Looking back, I can see that this was true for my experience with binge eating for many years. I had a hard time reaching out for help, and wanted to hurry up and ‘get myself together.’ Underneath this drive to fix myself was shame about struggling and feeling so scared in the first place.
When I did reach out for help, I often felt judged or like my pain was minimized. Ouch, so painful.
Whew – it takes courage to shift these patterns and to find trusted and trustworthy people to support us.
How self regulation is built
It helps to understand where the capacity to self regulate comes from. From birth on, this capacity is shaped and formed by and in our relationship with others. I love the way therapist Bonnie Badenoch describes this – that the ‘capacity to self regulate is the internalized village.’
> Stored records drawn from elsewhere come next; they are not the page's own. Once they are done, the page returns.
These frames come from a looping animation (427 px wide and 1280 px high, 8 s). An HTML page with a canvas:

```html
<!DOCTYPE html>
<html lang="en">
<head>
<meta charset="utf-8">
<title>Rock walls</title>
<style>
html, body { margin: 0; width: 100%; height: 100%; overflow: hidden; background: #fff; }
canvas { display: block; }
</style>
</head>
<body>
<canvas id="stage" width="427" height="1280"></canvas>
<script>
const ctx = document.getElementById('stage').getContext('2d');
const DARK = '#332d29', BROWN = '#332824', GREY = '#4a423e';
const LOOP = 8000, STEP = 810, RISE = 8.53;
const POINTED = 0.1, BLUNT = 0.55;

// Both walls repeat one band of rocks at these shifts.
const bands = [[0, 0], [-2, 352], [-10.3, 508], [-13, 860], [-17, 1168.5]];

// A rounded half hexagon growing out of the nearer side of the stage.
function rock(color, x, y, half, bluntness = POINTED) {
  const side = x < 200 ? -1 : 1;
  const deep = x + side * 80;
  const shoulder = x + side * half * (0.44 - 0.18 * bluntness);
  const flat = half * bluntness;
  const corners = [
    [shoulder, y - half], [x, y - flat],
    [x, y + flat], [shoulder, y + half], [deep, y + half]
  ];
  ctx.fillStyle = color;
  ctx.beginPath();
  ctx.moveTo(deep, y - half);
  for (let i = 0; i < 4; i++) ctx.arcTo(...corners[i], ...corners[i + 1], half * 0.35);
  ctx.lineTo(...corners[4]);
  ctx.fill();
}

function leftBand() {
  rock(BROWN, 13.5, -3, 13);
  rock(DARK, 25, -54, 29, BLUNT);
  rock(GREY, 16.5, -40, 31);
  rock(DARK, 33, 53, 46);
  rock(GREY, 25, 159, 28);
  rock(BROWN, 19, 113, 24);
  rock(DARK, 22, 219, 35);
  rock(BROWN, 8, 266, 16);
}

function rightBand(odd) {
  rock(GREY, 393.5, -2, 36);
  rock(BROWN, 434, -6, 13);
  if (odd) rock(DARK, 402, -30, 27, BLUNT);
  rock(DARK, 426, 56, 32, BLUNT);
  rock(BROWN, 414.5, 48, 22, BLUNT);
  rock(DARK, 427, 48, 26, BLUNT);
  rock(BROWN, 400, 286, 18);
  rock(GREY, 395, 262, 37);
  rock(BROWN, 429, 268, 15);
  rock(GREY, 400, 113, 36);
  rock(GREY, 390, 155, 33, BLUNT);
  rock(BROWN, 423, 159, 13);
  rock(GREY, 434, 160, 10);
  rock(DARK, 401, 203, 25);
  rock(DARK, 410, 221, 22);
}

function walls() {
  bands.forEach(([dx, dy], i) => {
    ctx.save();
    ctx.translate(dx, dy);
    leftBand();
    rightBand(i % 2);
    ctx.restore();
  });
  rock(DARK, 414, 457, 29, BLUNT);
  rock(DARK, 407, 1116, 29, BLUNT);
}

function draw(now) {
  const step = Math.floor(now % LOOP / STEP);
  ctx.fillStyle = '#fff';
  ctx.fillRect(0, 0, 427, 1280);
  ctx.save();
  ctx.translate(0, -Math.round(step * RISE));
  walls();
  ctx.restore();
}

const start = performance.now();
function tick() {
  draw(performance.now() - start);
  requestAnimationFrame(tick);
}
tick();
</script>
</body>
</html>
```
To learn more about this idea, Bonnie gave a powerful and insightful talk here on The Myth of Self-Regulation: How Our Inner Community Supports Us Every Day. In her talk, she speaks to the importance of co-regulation – where our relationship with others help regulate our minds and brains – and the pain of overfocusing on self regulation.
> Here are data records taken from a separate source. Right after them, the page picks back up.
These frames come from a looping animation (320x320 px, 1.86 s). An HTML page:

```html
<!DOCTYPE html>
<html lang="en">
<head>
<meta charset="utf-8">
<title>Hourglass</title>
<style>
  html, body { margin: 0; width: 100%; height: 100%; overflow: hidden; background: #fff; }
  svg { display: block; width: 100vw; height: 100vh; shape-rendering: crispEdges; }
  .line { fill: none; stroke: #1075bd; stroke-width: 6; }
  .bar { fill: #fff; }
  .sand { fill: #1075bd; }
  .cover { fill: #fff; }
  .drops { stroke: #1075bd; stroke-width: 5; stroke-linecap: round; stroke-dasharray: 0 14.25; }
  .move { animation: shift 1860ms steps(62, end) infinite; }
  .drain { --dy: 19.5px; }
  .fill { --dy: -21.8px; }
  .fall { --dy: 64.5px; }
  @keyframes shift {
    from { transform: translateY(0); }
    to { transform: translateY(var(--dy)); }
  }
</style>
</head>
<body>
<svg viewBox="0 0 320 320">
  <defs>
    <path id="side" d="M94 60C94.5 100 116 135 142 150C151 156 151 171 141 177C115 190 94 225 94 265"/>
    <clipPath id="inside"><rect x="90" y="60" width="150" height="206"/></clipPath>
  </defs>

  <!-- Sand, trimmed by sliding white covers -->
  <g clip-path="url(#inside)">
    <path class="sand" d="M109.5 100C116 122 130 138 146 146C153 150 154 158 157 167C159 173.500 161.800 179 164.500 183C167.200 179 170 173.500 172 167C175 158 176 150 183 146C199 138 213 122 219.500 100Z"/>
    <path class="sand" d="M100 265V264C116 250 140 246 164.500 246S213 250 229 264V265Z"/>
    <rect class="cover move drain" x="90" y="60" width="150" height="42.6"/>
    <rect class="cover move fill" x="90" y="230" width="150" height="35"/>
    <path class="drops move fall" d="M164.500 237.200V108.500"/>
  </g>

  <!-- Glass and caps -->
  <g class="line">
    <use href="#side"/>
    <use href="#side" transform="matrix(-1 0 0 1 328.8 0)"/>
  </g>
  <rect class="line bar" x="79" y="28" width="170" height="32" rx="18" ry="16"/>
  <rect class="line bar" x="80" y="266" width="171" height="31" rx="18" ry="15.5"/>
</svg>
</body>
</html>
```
Loving friends, support groups, therapists and counselors, and supportive family members can all help us co-regulate when we’re feeling dysregulated.
Shifting the sense of being alone
These relationships are crucial because they help change the implicit belief that “I’m all alone.” Our relationships with others can support us so that we can touch those spaces inside that are too traumatized to touch on our own.
In order to find lasting healing, I think we have to experience both internal healing with ourselves and external healing with others. Reaching out to others, then, is a necessary step, even as it can also be a scary one.
A note on trauma
If you find yourself struggling with regular night bingeing, I highly encourage you to reach out for support from a healer or therapist. It’s possible that there’s trauma underneath the urges to binge, and getting support to heal trauma can make all the difference in your journey.
There are some very good and well known therapies/approaches for trauma. I’ve used all three below and have found them to be very helpful. If you click on the links below, you can look for people who’ve had this training in your area.
Wanting more hands on help?
- To learn more about this topic in depth, I invite you to join me for my course, When Food is Your Mother. You can learn more about When Food is Your Mother and sign up for the waiting list here.
- You may also enjoy reading this post on how attachment affects your relationship with food.
Needing hand on help for binges? Sign up to receive the free Binge Rescue worksheet, what readers say is our most helpful tool in the face of a binge.